4 of 7 people found the following review helpful
4.0 out of 5 stars nice book, far nicer object 29 Jan 2004
By Alexander Bohn - Published on Amazon.com
Format:Paperback
this book is packed with info. some of it is relatively hard to get at (your eyes are likely to glaze over at the reams of essays formatted in a narrow, sans-serif OCR-esque font) but the content and data is pretty good. it looks very nice in your bookshelf, but when hitting it up for a re-read, you may find yourself cursing the designers' decisions to go with form over function, IMHO.
2 of 4 people found the following review helpful
4.0 out of 5 stars book art 31 July 2001
By mro - Published on Amazon.com
Format:Paperback
The book creates an exciting panorama of our urban spaces. It is similar to the first book published by Zone Books, which also uses photos and essays. I think the book is best viewed as "book art". It repesents the urban experience as overwhelming in a somewhat distanced way.
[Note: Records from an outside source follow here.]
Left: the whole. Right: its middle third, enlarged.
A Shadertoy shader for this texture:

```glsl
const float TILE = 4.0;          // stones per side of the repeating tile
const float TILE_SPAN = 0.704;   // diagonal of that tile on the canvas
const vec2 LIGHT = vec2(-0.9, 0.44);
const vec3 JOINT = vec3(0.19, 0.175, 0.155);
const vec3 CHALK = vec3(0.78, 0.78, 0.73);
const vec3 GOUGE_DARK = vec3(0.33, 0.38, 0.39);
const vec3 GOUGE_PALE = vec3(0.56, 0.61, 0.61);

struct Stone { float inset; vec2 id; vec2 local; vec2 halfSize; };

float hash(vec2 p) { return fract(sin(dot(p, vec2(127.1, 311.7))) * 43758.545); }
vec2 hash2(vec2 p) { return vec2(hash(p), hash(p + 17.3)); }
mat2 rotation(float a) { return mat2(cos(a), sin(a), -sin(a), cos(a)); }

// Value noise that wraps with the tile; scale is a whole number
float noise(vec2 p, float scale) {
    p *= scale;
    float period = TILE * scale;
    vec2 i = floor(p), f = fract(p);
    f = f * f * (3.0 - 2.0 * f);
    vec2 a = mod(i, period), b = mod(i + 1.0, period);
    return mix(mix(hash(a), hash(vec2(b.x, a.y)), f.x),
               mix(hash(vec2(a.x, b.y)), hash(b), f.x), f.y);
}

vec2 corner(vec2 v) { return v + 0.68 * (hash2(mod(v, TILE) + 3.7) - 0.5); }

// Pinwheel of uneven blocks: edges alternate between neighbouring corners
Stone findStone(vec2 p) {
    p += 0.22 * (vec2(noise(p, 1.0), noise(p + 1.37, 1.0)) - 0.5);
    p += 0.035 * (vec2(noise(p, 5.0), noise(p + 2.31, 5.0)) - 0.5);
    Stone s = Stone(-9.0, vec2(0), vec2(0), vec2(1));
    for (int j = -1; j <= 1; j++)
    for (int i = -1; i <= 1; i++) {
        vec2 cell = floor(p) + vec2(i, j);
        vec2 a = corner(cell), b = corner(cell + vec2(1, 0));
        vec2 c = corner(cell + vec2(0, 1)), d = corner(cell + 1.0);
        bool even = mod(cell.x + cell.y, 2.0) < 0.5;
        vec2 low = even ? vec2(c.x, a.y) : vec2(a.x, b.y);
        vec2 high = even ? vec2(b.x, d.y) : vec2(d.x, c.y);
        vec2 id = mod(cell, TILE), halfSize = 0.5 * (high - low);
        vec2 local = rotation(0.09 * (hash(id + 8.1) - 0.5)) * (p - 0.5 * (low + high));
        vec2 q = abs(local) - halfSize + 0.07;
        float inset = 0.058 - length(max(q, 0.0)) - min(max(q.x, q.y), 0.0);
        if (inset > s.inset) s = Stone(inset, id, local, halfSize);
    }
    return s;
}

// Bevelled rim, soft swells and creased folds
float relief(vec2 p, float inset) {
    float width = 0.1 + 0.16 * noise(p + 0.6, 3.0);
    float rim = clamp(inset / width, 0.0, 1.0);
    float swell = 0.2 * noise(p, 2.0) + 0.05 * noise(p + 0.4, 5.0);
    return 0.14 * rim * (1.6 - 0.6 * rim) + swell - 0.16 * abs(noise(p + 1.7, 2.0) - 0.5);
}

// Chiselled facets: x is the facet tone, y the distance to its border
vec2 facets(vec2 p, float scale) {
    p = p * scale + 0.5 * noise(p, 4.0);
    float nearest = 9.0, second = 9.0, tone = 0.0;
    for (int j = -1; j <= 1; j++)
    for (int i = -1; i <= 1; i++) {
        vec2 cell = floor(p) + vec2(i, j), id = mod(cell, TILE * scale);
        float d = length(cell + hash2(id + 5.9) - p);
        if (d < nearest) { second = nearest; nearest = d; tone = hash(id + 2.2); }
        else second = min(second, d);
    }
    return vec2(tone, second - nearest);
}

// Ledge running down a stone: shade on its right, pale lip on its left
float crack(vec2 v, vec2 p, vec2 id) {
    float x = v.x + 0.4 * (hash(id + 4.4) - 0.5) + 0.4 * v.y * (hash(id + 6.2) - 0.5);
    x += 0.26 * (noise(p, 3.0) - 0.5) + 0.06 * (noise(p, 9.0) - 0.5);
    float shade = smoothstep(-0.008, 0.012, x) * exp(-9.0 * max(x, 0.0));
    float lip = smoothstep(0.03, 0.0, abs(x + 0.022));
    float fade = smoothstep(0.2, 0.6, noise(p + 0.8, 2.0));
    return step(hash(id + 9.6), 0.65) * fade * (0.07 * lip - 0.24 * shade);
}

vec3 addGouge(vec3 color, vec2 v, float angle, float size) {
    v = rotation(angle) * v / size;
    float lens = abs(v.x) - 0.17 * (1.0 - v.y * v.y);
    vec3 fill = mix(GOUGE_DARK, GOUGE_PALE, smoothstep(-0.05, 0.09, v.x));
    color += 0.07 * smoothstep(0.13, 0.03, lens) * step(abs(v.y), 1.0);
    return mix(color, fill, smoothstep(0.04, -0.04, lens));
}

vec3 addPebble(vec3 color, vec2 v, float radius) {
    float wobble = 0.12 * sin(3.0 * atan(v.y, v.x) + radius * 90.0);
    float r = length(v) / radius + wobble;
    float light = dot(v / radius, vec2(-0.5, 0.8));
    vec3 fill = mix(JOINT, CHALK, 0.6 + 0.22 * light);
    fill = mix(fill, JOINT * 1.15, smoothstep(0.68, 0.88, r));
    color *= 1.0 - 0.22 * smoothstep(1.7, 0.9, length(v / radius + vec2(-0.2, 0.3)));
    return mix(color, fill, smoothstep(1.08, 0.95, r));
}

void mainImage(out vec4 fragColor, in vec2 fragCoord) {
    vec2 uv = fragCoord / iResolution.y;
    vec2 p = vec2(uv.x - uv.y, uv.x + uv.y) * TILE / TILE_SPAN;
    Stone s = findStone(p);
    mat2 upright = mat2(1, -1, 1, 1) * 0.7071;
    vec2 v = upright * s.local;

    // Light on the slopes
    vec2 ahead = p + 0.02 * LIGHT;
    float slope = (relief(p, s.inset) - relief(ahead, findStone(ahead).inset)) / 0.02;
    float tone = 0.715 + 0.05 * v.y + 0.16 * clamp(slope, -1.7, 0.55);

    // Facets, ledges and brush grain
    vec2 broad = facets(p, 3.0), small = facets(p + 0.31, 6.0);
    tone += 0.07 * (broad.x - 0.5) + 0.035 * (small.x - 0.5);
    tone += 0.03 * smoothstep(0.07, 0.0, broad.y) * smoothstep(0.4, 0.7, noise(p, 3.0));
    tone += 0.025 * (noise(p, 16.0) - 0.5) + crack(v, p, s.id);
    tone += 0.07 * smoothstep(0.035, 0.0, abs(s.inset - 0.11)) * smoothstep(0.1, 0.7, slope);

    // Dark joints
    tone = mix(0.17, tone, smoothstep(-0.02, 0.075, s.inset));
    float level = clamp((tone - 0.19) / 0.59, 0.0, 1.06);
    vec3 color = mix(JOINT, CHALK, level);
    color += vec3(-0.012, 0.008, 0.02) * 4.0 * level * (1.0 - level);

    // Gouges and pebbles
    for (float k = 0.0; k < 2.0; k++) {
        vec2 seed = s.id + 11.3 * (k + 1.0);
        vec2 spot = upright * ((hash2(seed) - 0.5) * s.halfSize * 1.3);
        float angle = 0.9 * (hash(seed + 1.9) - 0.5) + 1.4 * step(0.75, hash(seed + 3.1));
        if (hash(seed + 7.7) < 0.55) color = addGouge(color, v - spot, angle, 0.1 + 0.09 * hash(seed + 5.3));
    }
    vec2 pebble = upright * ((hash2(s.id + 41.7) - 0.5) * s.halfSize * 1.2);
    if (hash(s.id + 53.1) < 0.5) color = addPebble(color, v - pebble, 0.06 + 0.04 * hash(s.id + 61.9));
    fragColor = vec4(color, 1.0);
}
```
Keeping in mind that it focuses with an almost bleak view of cities and consumer culture(we don't see a lot of pictures of parks, clean streets, or "nice" things about cities), I still recommend it.
15 of 26 people found the following review helpful
1.0 out of 5 stars Empty of Ideas and Full of Itself 25 Feb 2004
By mr nice guy - Published on Amazon.com
Format:Paperback
This ridiculous book is nothing more and nothing less than a sad example of the disdain these authors feel for the world at large and for their poor readers in particular. Riddled with typos, filled with pictures of the poorest quality and utterly devoid of any original ideas, the book falls back, again and again, on worn, political cliches and pompous, unnecessarily complex phrasings that serve only one purpose: to conceal the fact that there is absolutely nothing of worth or merit being said here (beyond the incredibly, utterly astounding insight that cities, third world cities especially, are growing pretty darn fast!) At certain points it seems that even the writers can't follow their own ramblings. One particularly confused contributor (McKenzie Wark) writes " . . . technologies enclose, they count and rank what they enclose." Then, four sentences later, he/she writes: "Technologies do not enframe. There's no enclosure . . ." And that is about as coherent as that writer gets. One can only conclude that these people never expected anyone to actually read their book, since they obviously didn't take the time to read it themselves. Thank you Rem Koolhaas and your band of incompetent contributors for wasting my time and money on this utter disgrace of a book.
Were these reviews helpful?   Let us know
Search Customer Reviews
Only search this product's reviews

Customer Discussions

This product's forum
Discussion Replies Latest Post
No discussions yet

Ask questions, Share opinions, Gain insight
Start a new discussion
Topic:
First post:
Prompts for sign-in
 

Search Customer Discussions
Search all Amazon discussions
   


Look for similar items by category


Feedback